In the material below, find each line with the word "column" and copy it.

====== Record extracts ======

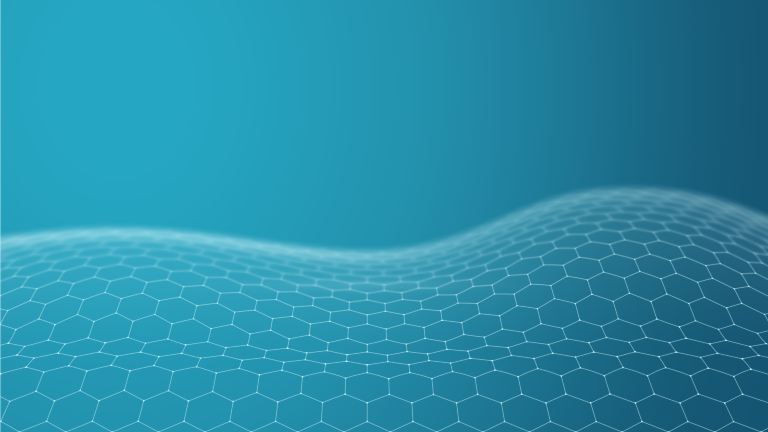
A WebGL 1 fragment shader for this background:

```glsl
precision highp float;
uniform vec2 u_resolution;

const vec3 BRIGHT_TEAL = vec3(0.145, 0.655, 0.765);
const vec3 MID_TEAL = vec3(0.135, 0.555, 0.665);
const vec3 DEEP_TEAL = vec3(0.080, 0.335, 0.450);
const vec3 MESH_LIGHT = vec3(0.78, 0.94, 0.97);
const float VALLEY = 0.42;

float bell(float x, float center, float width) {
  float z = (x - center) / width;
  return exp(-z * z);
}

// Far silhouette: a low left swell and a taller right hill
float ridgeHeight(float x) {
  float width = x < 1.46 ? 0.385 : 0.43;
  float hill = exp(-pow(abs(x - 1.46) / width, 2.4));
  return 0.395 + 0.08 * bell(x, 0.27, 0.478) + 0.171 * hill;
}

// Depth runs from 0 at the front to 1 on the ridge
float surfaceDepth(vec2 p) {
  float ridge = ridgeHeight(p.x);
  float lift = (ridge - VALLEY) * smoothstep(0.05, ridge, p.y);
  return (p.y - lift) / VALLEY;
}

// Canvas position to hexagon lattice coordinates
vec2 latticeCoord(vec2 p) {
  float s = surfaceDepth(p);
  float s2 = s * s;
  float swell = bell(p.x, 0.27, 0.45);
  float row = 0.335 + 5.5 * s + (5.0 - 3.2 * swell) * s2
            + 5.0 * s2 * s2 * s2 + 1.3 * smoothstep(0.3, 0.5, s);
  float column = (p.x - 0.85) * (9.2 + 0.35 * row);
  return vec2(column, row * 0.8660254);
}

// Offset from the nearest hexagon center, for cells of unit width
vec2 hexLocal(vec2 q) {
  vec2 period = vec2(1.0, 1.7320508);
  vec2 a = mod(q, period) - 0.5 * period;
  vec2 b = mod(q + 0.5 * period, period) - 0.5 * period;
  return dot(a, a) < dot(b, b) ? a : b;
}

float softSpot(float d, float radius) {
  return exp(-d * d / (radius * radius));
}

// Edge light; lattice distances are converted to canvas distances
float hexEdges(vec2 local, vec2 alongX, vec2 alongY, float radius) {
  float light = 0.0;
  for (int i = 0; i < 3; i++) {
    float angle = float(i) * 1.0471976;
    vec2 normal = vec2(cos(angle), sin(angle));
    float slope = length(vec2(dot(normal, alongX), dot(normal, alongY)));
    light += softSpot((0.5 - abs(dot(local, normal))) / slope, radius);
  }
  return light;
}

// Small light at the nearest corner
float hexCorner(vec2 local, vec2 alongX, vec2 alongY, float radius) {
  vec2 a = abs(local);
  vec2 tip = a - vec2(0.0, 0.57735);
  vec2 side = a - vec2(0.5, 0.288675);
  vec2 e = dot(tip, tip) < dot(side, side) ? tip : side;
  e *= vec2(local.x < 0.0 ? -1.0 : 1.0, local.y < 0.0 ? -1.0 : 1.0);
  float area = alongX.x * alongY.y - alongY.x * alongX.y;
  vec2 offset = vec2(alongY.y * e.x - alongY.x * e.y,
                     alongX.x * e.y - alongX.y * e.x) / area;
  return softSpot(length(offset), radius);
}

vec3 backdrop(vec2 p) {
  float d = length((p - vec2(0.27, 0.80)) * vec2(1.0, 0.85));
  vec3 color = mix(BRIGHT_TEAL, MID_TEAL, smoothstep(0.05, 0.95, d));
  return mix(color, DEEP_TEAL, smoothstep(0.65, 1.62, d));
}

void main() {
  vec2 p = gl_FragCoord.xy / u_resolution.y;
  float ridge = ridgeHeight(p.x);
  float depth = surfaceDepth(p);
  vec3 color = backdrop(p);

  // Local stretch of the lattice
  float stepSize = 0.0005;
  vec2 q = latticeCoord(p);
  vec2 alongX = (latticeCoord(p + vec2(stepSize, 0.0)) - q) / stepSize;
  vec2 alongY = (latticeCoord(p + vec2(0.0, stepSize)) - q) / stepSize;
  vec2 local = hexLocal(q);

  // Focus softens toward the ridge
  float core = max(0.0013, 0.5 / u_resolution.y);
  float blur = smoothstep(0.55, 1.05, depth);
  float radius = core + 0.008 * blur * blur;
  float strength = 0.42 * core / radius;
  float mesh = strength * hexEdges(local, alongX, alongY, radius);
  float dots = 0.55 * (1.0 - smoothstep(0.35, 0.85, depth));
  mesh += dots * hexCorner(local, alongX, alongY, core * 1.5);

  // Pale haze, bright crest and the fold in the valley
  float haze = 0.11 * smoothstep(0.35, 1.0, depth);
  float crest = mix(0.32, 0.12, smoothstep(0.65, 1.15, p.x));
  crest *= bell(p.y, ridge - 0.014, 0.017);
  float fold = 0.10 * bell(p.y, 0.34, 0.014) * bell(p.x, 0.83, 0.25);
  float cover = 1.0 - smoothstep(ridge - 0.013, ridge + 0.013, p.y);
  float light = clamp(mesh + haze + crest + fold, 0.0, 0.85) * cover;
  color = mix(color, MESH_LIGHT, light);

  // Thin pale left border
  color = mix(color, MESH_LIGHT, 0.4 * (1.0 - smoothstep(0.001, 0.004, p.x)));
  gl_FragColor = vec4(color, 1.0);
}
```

======
====== Record extracts ======

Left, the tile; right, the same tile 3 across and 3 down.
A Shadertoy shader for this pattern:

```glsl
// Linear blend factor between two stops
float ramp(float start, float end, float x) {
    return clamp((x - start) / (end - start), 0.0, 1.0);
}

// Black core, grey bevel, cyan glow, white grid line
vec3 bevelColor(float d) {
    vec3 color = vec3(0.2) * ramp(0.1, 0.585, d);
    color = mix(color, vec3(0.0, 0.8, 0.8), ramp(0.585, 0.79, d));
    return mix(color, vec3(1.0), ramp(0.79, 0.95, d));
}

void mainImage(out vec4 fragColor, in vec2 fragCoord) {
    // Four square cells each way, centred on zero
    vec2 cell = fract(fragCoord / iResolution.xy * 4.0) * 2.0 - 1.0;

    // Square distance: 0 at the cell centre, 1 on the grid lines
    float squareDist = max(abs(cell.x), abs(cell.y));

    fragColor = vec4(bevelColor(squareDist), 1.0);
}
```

======

■ **Completed task**:
  float column = (p.x - 0.85) * (9.2 + 0.35 * row);
  return vec2(column, row * 0.8660254);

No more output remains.